» **TASK OBJECTIVE**: For each record that follows, restate the text exactly and drop the pictures.

Saved data entries
━━━━━━━━━━

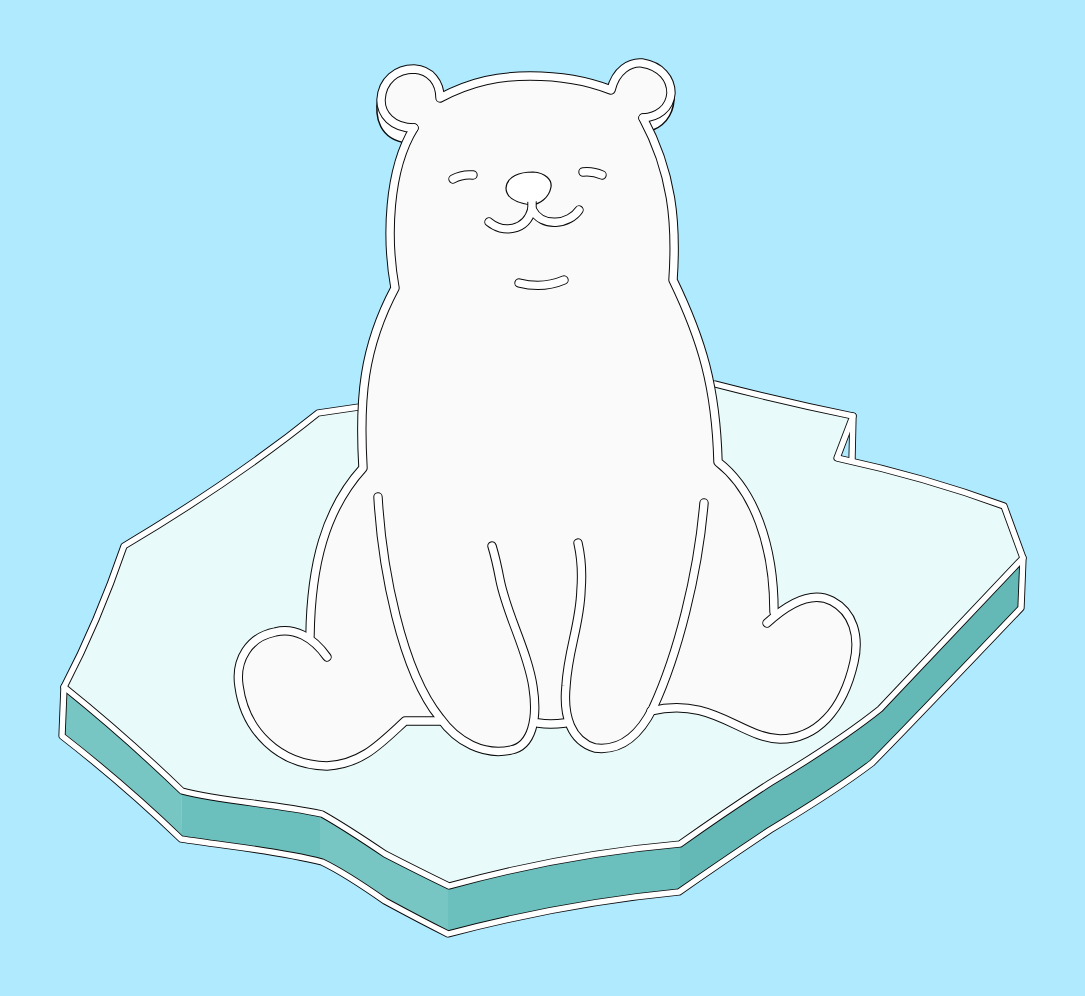
<!DOCTYPE html>
<html lang="en">
<head>
<meta charset="utf-8">
<title>Polar bear on an ice floe</title>
<style>
:root {
  --sky: #b0eaff;
  --ice-top: #e8faf9;
  --ice-left: #78c6c4;
  --ice-front: #6bbfbd;
  --ice-right: #64b8b6;
  --fur: #fafafa;
  --line: #ffffff;
  --edge: #0b0b0b;
}
html, body { margin: 0; height: 100%; overflow: hidden; background: var(--sky); }
svg { display: block; width: 1085px; height: 996px; }
.outline { fill: none; stroke-linejoin: round; stroke-linecap: round; }
.edge { stroke: var(--edge); }
.line { stroke: var(--line); }
.ice .edge { stroke-width: 7.2; }
.ice .line { stroke-width: 5.4; }
.bear .edge { stroke-width: 9.4; }
.bear .line { stroke-width: 7.4; }
.fur { fill: var(--fur); }
.ear-rim { fill: var(--line); stroke: var(--edge); stroke-width: 1.5; }
.nose { fill: var(--line); stroke: var(--edge); stroke-width: 1.2; }
</style>
</head>
<body>
<svg viewBox="0 0 1085 996" role="img" aria-label="A smiling polar bear sitting on an ice floe">
  <defs>
    <path id="ice-surface" d="M318 413 L359 407 L715 384 Q785 402 853 416 L837 458 Q925 477 1004 506 L1023 558 L880 709 Q840 741 770 783 Q728 810 680 844 Q565 854 449 886 Q420 872 385 854 Q345 827 322 814 C270 803 225 802 182 791 Q125 736 64 687 Q98 622 124 546 Q235 480 318 413 Z"/>
    <g id="ice-lines">
      <use href="#ice-surface"/>
      <path d="M64 687 L62 736 Q125 785 181 839 C225 846 275 850 322 862 Q345 873 385 901 Q420 920 448 934 Q565 903 679 892 Q722 862 770 830 Q835 791 872 763 Q900 735 1021 608 L1023 558"/>
      <path d="M853 416 L852 460"/>
    </g>
    <g id="bear-lines">
      <path d="M414 128 C392 128 381 114 381 100 C382 80 397 69 414 69 C431 70 440 83 440 98 C472 81 500 76 530 76 C560 76 588 81 611 90 C616 70 630 62 642 63 C661 66 671 79 671 93 C670 109 657 117 643 118"/>
      <path d="M414 128 C388 170 386 238 395 288 C363 348 359 400 363 468 C325 510 311 565 310 636"/>
      <path d="M643 118 C672 172 677 222 673 280 C702 340 716 387 718 462 C754 490 774 545 774 612"/>
      <path d="M327 657 C313 637 294 627 275 632 C249 637 235 660 239 686 C245 731 279 765 327 766 C362 764 380 744 405 721 H440"/>
      <path d="M767 623 C790 602 813 591 832 601 C853 612 860 636 854 662 C843 711 816 739 780 739 C741 738 712 696 651 711"/>
      <path d="M378 497 C382 567 401 670 440 718 C457 742 484 756 511 750 C532 746 538 719 533 687 C528 652 507 615 500 580 Q496 559 492 546"/>
      <path d="M704 503 C698 574 678 654 653 708 C638 738 618 751 595 748 C571 741 563 716 566 686 C568 650 580 625 581 590 Q583 565 578 543"/>
      <path d="M538 723 Q550 725 565 723"/>
    </g>
    <g id="face-lines">
      <path d="M453 179 Q462 174 473 175"/>
      <path d="M583 172 Q593 171 602 175"/>
      <path d="M532 198 V209 C526 232 502 233 489 222"/>
      <path d="M532 209 C542 229 570 224 579 210"/>
      <path d="M519 283 Q543 289 564 280"/>
    </g>
  </defs>

  <rect width="1085" height="996" fill="var(--sky)"/>

  <g class="ice">
    <g class="ice-sides">
      <path fill="var(--ice-left)" d="M64 687 L182 791 L181 839 L62 736 Z"/>
      <path fill="var(--ice-front)" d="M182 791 C225 802 270 803 322 814 L320 862 C275 850 225 846 181 839 Z"/>
      <path fill="var(--ice-left)" d="M320 813 Q345 827 385 854 L449 886 L448 934 L385 901 Q345 873 320 861 Z"/>
      <path fill="var(--ice-front)" d="M448 886 Q565 854 681 844 L680 892 Q565 903 448 934 Z"/>
      <path fill="var(--ice-right)" d="M680 844 Q728 810 770 783 Q840 741 880 709 L1023 558 L1021 608 L872 763 Q835 791 770 830 Q722 862 680 892 Z"/>
    </g>
    <use href="#ice-surface" fill="var(--ice-top)"/>
    <use class="outline edge" href="#ice-lines"/>
    <use class="outline line" href="#ice-lines"/>
  </g>

  <g class="bear">
    <g class="ear-rims">
      <path class="ear-rim" d="M378 98 C374 118 380 139 406 143 L414 128 Z"/>
      <path class="ear-rim" d="M674 94 C675 110 668 124 653 130 L643 118 Z"/>
    </g>
    <g class="fur">
      <path d="M414 128 C392 128 381 114 381 100 C382 80 397 69 414 69 C431 70 440 83 440 98 C472 81 500 76 530 76 C560 76 588 81 611 90 C616 70 630 62 642 63 C661 66 671 79 671 93 C670 109 657 117 643 118 C672 172 677 222 673 280 C702 340 716 387 718 462 C754 490 774 545 774 612 L651 711 L565 723 H405 L310 636 C311 565 325 510 363 468 C359 400 363 348 395 288 C386 238 388 170 414 128 Z"/>
      <path d="M310 636 Q294 627 275 632 C249 637 235 660 239 686 C245 731 279 765 327 766 C362 764 380 744 405 721 L440 640 Z"/>
      <path d="M774 617 C790 602 813 591 832 601 C853 612 860 636 854 662 C843 711 816 739 780 739 C741 738 712 696 651 711 L680 620 Z"/>
      <path d="M440 718 C457 742 484 756 511 750 C532 746 538 719 533 687 L480 640 Z"/>
      <path d="M653 708 C638 738 618 751 595 748 C571 741 563 716 566 686 L620 640 Z"/>
    </g>
    <use class="outline edge" href="#bear-lines"/>
    <use class="outline line" href="#bear-lines"/>
    <g class="face">
      <path class="nose" d="M506 188 C507 176 520 172 533 172 C546 173 552 180 551 187 C549 198 540 204 531 205 C517 203 506 198 506 188 Z"/>
      <use class="outline edge" href="#face-lines"/>
      <use class="outline line" href="#face-lines"/>
      <ellipse cx="530" cy="191" rx="17" ry="11" fill="var(--line)"/>
    </g>
  </g>
</svg>
</body>
</html>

━━━━━━━━━━

» **RESULT FOR THIS EXERCISE**:
<!DOCTYPE html>
<html lang="en">
<head>
<meta charset="utf-8">
<title>Polar bear on an ice floe</title>
<style>
:root {
  --sky: #b0eaff;
  --ice-top: #e8faf9;
  --ice-left: #78c6c4;
  --ice-front: #6bbfbd;
  --ice-right: #64b8b6;
  --fur: #fafafa;
  --line: #ffffff;
  --edge: #0b0b0b;
}
html, body { margin: 0; height: 100%; overflow: hidden; background: var(--sky); }
svg { display: block; width: 1085px; height: 996px; }
.outline { fill: none; stroke-linejoin: round; stroke-linecap: round; }
.edge { stroke: var(--edge); }
.line { stroke: var(--line); }
.ice .edge { stroke-width: 7.2; }
.ice .line { stroke-width: 5.4; }
.bear .edge { stroke-width: 9.4; }
.bear .line { stroke-width: 7.4; }
.fur { fill: var(--fur); }
.ear-rim { fill: var(--line); stroke: var(--edge); stroke-width: 1.5; }
.nose { fill: var(--line); stroke: var(--edge); stroke-width: 1.2; }
</style>
</head>
<body>
<svg viewBox="0 0 1085 996" role="img" aria-label="A smiling polar bear sitting on an ice floe">
  <defs>
    <path id="ice-surface" d="M318 413 L359 407 L715 384 Q785 402 853 416 L837 458 Q925 477 1004 506 L1023 558 L880 709 Q840 741 770 783 Q728 810 680 844 Q565 854 449 886 Q420 872 385 854 Q345 827 322 814 C270 803 225 802 182 791 Q125 736 64 687 Q98 622 124 546 Q235 480 318 413 Z"/>
    <g id="ice-lines">
      <use href="#ice-surface"/>
      <path d="M64 687 L62 736 Q125 785 181 839 C225 846 275 850 322 862 Q345 873 385 901 Q420 920 448 934 Q565 903 679 892 Q722 862 770 830 Q835 791 872 763 Q900 735 1021 608 L1023 558"/>
      <path d="M853 416 L852 460"/>
    </g>
    <g id="bear-lines">
      <path d="M414 128 C392 128 381 114 381 100 C382 80 397 69 414 69 C431 70 440 83 440 98 C472 81 500 76 530 76 C560 76 588 81 611 90 C616 70 630 62 642 63 C661 66 671 79 671 93 C670 109 657 117 643 118"/>
      <path d="M414 128 C388 170 386 238 395 288 C363 348 359 400 363 468 C325 510 311 565 310 636"/>
      <path d="M643 118 C672 172 677 222 673 280 C702 340 716 387 718 462 C754 490 774 545 774 612"/>
      <path d="M327 657 C313 637 294 627 275 632 C249 637 235 660 239 686 C245 731 279 765 327 766 C362 764 380 744 405 721 H440"/>
      <path d="M767 623 C790 602 813 591 832 601 C853 612 860 636 854 662 C843 711 816 739 780 739 C741 738 712 696 651 711"/>
      <path d="M378 497 C382 567 401 670 440 718 C457 742 484 756 511 750 C532 746 538 719 533 687 C528 652 507 615 500 580 Q496 559 492 546"/>
      <path d="M704 503 C698 574 678 654 653 708 C638 738 618 751 595 748 C571 741 563 716 566 686 C568 650 580 625 581 590 Q583 565 578 543"/>
      <path d="M538 723 Q550 725 565 723"/>
    </g>
    <g id="face-lines">
      <path d="M453 179 Q462 174 473 175"/>
      <path d="M583 172 Q593 171 602 175"/>
      <path d="M532 198 V209 C526 232 502 233 489 222"/>
      <path d="M532 209 C542 229 570 224 579 210"/>
      <path d="M519 283 Q543 289 564 280"/>
    </g>
  </defs>

  <rect width="1085" height="996" fill="var(--sky)"/>

  <g class="ice">
    <g class="ice-sides">
      <path fill="var(--ice-left)" d="M64 687 L182 791 L181 839 L62 736 Z"/>
      <path fill="var(--ice-front)" d="M182 791 C225 802 270 803 322 814 L320 862 C275 850 225 846 181 839 Z"/>
      <path fill="var(--ice-left)" d="M320 813 Q345 827 385 854 L449 886 L448 934 L385 901 Q345 873 320 861 Z"/>
      <path fill="var(--ice-front)" d="M448 886 Q565 854 681 844 L680 892 Q565 903 448 934 Z"/>
      <path fill="var(--ice-right)" d="M680 844 Q728 810 770 783 Q840 741 880 709 L1023 558 L1021 608 L872 763 Q835 791 770 830 Q722 862 680 892 Z"/>
    </g>
    <use href="#ice-surface" fill="var(--ice-top)"/>
    <use class="outline edge" href="#ice-lines"/>
    <use class="outline line" href="#ice-lines"/>
  </g>

  <g class="bear">
    <g class="ear-rims">
      <path class="ear-rim" d="M378 98 C374 118 380 139 406 143 L414 128 Z"/>
      <path class="ear-rim" d="M674 94 C675 110 668 124 653 130 L643 118 Z"/>
    </g>
    <g class="fur">
      <path d="M414 128 C392 128 381 114 381 100 C382 80 397 69 414 69 C431 70 440 83 440 98 C472 81 500 76 530 76 C560 76 588 81 611 90 C616 70 630 62 642 63 C661 66 671 79 671 93 C670 109 657 117 643 118 C672 172 677 222 673 280 C702 340 716 387 718 462 C754 490 774 545 774 612 L651 711 L565 723 H405 L310 636 C311 565 325 510 363 468 C359 400 363 348 395 288 C386 238 388 170 414 128 Z"/>
      <path d="M310 636 Q294 627 275 632 C249 637 235 660 239 686 C245 731 279 765 327 766 C362 764 380 744 405 721 L440 640 Z"/>
      <path d="M774 617 C790 602 813 591 832 601 C853 612 860 636 854 662 C843 711 816 739 780 739 C741 738 712 696 651 711 L680 620 Z"/>
      <path d="M440 718 C457 742 484 756 511 750 C532 746 538 719 533 687 L480 640 Z"/>
      <path d="M653 708 C638 738 618 751 595 748 C571 741 563 716 566 686 L620 640 Z"/>
    </g>
    <use class="outline edge" href="#bear-lines"/>
    <use class="outline line" href="#bear-lines"/>
    <g class="face">
      <path class="nose" d="M506 188 C507 176 520 172 533 172 C546 173 552 180 551 187 C549 198 540 204 531 205 C517 203 506 198 506 188 Z"/>
      <use class="outline edge" href="#face-lines"/>
      <use class="outline line" href="#face-lines"/>
      <ellipse cx="530" cy="191" rx="17" ry="11" fill="var(--line)"/>
    </g>
  </g>
</svg>
</body>
</html>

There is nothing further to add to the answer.